- **EXERCISE DIRECTIONS**
Search the material for the word "lens" and copy each line that holds it.

--- THE RECORDS Enclosed Below ---

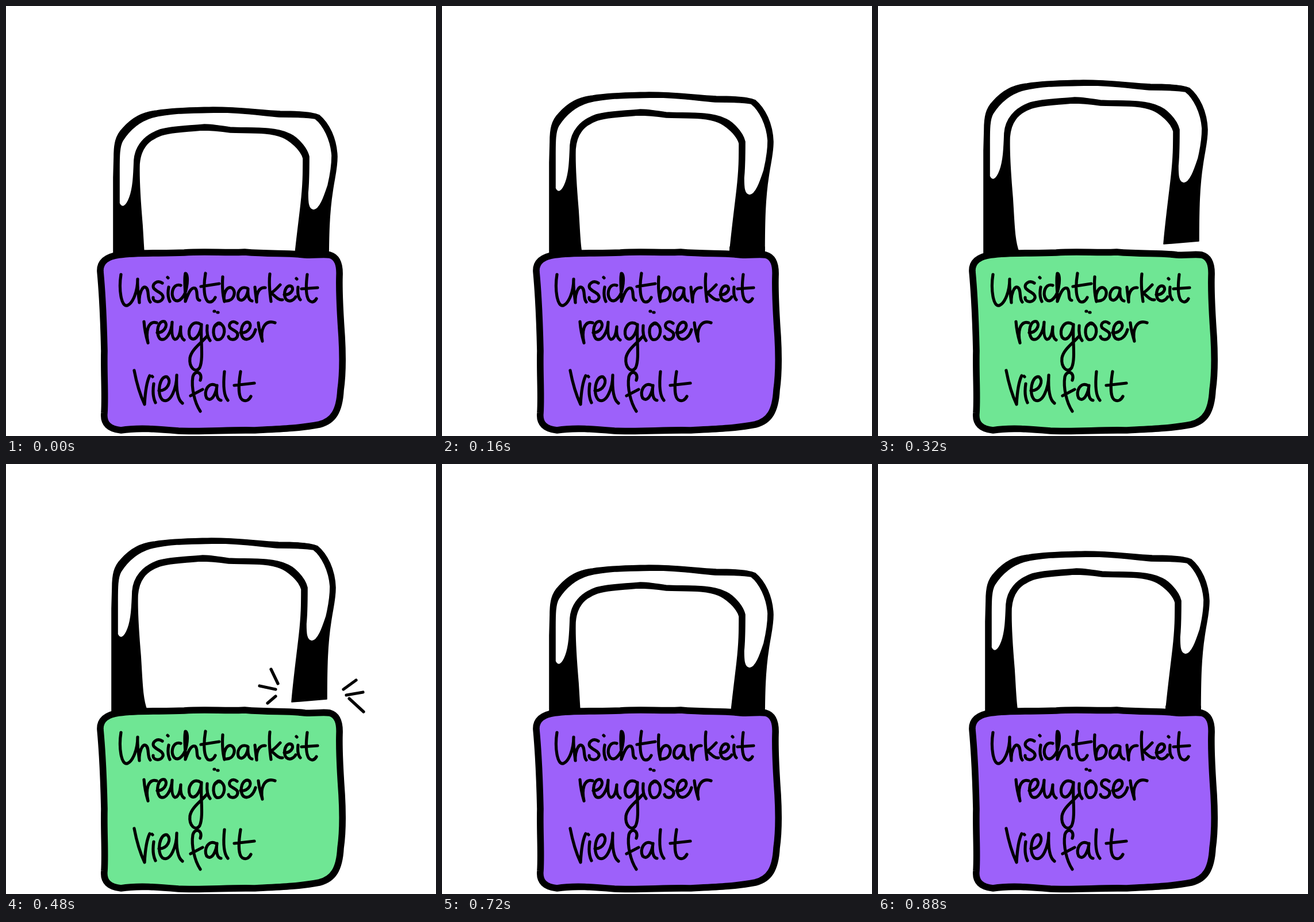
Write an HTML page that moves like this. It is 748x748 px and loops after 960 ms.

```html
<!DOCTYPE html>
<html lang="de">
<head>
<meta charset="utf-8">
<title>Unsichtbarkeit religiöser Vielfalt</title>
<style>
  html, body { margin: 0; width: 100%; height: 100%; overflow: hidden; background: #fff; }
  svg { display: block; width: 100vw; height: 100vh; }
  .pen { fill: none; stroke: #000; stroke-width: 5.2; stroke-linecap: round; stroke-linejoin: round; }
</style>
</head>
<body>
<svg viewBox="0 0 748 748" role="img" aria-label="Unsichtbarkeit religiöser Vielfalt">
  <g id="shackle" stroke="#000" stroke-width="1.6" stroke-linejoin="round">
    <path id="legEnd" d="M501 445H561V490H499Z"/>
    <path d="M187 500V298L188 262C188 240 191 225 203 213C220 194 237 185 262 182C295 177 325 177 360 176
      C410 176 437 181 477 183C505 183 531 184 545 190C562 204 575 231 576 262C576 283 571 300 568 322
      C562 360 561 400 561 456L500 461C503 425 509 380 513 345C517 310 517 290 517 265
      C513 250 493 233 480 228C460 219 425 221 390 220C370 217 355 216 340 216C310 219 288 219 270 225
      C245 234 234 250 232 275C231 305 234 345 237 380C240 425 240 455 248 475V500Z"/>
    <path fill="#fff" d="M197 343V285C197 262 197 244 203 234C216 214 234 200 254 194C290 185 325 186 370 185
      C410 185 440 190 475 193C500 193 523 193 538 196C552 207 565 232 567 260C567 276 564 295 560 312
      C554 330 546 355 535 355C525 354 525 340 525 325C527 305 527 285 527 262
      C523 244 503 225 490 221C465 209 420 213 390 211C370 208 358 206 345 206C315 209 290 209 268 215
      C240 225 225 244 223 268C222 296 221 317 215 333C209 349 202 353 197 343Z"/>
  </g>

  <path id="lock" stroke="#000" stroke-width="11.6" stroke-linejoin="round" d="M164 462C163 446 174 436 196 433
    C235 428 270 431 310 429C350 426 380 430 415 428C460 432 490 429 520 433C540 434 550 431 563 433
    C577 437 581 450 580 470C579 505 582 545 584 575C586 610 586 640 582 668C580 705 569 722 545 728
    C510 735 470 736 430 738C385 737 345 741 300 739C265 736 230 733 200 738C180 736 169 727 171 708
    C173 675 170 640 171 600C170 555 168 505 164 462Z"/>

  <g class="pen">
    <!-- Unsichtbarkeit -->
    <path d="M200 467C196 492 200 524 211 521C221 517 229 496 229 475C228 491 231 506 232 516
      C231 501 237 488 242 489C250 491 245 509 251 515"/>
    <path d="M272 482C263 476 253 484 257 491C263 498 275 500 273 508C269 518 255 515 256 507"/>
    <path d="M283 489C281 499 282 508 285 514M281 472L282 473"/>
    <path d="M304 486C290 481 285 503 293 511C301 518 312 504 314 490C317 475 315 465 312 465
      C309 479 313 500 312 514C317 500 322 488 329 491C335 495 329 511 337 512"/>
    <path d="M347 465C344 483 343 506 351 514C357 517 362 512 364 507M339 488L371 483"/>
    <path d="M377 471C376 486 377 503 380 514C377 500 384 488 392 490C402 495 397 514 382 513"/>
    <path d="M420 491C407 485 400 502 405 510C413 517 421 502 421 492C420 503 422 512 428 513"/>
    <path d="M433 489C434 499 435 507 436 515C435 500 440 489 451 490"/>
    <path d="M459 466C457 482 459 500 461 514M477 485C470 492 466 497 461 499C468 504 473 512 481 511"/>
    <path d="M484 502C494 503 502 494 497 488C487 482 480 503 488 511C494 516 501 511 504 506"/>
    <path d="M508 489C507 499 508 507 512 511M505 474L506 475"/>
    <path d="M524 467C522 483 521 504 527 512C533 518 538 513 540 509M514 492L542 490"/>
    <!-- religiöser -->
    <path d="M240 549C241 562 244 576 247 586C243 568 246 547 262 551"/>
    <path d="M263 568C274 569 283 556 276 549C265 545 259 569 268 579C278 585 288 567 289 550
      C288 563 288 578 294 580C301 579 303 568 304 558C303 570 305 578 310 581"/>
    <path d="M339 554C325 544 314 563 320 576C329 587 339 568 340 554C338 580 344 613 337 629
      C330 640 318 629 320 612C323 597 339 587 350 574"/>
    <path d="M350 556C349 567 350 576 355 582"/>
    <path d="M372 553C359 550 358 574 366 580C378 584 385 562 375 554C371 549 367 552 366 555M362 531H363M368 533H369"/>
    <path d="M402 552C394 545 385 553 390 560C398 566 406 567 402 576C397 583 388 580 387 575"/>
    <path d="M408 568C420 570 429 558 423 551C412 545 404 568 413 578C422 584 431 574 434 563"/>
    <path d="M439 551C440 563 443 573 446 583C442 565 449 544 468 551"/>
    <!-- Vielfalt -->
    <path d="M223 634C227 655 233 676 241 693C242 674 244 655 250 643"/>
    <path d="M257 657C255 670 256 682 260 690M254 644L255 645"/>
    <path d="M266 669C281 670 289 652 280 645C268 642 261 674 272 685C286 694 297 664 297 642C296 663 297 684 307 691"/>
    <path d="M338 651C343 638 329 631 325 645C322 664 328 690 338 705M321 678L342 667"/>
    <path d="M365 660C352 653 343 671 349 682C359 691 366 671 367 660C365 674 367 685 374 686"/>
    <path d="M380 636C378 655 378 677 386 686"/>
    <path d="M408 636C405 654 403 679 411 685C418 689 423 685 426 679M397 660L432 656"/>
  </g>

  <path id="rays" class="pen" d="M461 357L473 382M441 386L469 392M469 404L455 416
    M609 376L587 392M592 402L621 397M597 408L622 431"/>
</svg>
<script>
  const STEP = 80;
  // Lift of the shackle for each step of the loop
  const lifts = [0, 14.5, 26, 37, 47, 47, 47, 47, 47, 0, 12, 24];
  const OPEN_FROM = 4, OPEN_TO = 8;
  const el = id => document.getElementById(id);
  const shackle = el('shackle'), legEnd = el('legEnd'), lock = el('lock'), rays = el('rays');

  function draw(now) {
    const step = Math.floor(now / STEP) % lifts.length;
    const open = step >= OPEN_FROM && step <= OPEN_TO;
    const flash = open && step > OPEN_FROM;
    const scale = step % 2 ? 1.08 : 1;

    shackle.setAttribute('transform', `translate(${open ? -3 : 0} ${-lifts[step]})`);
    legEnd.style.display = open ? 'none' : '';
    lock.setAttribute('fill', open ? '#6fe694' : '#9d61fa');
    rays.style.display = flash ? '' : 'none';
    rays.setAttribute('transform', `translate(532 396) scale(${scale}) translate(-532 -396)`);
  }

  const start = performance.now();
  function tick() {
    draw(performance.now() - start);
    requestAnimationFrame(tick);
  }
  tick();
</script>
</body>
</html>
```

--- End of Enclosed THE RECORDS ---
--- THE RECORDS Enclosed Below ---

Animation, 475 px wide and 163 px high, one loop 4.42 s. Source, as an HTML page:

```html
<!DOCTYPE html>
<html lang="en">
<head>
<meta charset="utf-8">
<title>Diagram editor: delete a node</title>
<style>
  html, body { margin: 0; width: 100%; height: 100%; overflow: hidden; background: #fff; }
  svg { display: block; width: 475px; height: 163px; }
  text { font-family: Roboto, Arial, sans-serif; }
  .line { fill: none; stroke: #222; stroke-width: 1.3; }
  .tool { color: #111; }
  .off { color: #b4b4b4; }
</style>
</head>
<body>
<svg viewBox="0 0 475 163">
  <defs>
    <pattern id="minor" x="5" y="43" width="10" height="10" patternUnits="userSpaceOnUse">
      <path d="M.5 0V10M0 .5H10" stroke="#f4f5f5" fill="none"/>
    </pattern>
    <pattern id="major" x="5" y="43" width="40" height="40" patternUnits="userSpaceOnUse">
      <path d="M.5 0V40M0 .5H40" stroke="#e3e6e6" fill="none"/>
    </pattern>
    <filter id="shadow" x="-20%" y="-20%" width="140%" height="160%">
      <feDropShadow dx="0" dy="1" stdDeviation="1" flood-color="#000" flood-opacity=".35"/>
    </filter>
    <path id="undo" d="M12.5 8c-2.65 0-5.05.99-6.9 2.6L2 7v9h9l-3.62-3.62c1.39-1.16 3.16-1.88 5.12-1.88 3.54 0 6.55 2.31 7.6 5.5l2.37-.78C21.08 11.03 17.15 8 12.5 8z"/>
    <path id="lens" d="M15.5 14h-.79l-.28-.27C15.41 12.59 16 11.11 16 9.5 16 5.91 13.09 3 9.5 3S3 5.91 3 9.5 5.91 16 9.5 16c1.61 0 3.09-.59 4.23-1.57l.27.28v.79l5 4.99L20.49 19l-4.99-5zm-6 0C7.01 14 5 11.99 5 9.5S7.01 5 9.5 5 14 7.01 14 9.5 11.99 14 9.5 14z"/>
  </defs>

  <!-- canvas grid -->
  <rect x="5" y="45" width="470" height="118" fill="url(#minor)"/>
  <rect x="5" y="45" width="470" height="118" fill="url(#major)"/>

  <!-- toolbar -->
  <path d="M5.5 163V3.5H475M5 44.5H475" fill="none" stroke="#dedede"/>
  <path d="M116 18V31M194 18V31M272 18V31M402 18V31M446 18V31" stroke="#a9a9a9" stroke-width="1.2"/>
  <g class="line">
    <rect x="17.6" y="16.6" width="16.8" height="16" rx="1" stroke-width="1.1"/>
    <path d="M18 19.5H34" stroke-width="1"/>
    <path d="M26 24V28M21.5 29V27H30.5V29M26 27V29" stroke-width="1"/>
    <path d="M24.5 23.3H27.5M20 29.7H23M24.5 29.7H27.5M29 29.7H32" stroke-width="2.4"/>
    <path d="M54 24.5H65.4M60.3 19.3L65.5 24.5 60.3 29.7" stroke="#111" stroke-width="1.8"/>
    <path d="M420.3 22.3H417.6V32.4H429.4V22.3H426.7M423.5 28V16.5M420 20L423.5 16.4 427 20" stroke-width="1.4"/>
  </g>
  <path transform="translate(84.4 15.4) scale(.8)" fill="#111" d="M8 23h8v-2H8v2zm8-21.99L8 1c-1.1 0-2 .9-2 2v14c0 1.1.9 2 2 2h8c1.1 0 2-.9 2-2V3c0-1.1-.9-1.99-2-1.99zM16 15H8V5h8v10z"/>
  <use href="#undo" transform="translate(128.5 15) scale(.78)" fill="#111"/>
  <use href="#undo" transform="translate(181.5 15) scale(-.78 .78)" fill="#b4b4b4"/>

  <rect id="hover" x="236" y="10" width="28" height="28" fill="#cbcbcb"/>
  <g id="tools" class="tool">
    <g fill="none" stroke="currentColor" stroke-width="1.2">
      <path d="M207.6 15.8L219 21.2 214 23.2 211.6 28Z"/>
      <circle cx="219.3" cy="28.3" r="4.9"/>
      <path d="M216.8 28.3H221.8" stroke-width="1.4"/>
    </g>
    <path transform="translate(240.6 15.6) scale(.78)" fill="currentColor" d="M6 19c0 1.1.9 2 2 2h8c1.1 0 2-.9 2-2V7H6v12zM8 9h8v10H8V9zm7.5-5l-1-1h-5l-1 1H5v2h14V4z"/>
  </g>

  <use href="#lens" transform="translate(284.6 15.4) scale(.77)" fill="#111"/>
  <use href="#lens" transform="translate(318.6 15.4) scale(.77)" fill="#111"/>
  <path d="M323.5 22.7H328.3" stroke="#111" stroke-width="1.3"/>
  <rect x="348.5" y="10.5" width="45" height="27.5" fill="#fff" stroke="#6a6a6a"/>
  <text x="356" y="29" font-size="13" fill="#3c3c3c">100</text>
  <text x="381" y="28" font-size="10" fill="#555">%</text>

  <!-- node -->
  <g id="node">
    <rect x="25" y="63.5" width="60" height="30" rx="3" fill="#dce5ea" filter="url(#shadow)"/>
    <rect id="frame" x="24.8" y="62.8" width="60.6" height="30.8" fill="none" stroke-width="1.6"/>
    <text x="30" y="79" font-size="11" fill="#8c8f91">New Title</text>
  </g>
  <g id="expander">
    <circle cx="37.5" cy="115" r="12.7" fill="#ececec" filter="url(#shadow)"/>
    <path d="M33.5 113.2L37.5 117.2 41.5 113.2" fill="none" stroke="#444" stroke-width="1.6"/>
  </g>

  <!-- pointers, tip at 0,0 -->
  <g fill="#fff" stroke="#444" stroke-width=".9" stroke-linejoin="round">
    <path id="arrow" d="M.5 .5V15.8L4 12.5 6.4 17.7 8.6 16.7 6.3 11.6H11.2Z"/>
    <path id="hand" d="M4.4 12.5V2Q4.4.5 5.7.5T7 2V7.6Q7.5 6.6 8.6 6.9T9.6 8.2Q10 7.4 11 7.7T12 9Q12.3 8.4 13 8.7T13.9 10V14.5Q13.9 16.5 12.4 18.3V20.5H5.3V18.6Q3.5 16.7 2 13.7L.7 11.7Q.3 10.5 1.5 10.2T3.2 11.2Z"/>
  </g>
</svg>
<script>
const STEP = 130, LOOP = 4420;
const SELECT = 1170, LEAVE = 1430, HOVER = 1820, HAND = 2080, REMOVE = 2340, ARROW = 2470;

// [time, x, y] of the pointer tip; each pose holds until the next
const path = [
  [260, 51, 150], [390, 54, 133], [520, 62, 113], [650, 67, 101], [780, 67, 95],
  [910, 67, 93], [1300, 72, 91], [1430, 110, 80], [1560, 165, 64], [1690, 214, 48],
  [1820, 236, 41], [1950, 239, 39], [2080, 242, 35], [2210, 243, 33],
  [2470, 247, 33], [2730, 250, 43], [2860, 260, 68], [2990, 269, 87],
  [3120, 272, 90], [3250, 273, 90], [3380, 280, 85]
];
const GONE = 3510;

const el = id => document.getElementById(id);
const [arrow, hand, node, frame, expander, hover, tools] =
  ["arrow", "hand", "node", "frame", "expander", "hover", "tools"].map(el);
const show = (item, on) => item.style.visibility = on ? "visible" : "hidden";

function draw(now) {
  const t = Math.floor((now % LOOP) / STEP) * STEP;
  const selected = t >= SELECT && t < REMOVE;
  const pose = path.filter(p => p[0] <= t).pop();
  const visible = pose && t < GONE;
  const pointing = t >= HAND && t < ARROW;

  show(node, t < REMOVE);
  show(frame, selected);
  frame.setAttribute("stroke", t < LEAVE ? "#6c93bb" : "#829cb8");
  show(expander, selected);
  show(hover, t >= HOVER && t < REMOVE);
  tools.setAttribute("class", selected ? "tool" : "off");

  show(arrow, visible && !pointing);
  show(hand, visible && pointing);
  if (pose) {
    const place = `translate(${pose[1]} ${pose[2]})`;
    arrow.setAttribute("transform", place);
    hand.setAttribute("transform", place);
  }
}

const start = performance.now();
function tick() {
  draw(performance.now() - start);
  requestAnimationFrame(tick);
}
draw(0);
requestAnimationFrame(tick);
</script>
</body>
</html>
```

--- End of Enclosed THE RECORDS ---

- **TASK RESPONSE**
    <path id="lens" d="M15.5 14h-.79l-.28-.27C15.41 12.59 16 11.11 16 9.5 16 5.91 13.09 3 9.5 3S3 5.91 3 9.5 5.91 16 9.5 16c1.61 0 3.09-.59 4.23-1.57l.27.28v.79l5 4.99L20.49 19l-4.99-5zm-6 0C7.01 14 5 11.99 5 9.5S7.01 5 9.5 5 14 7.01 14 9.5 11.99 14 9.5 14z"/>
  <use href="#lens" transform="translate(284.6 15.4) scale(.77)" fill="#111"/>
  <use href="#lens" transform="translate(318.6 15.4) scale(.77)" fill="#111"/>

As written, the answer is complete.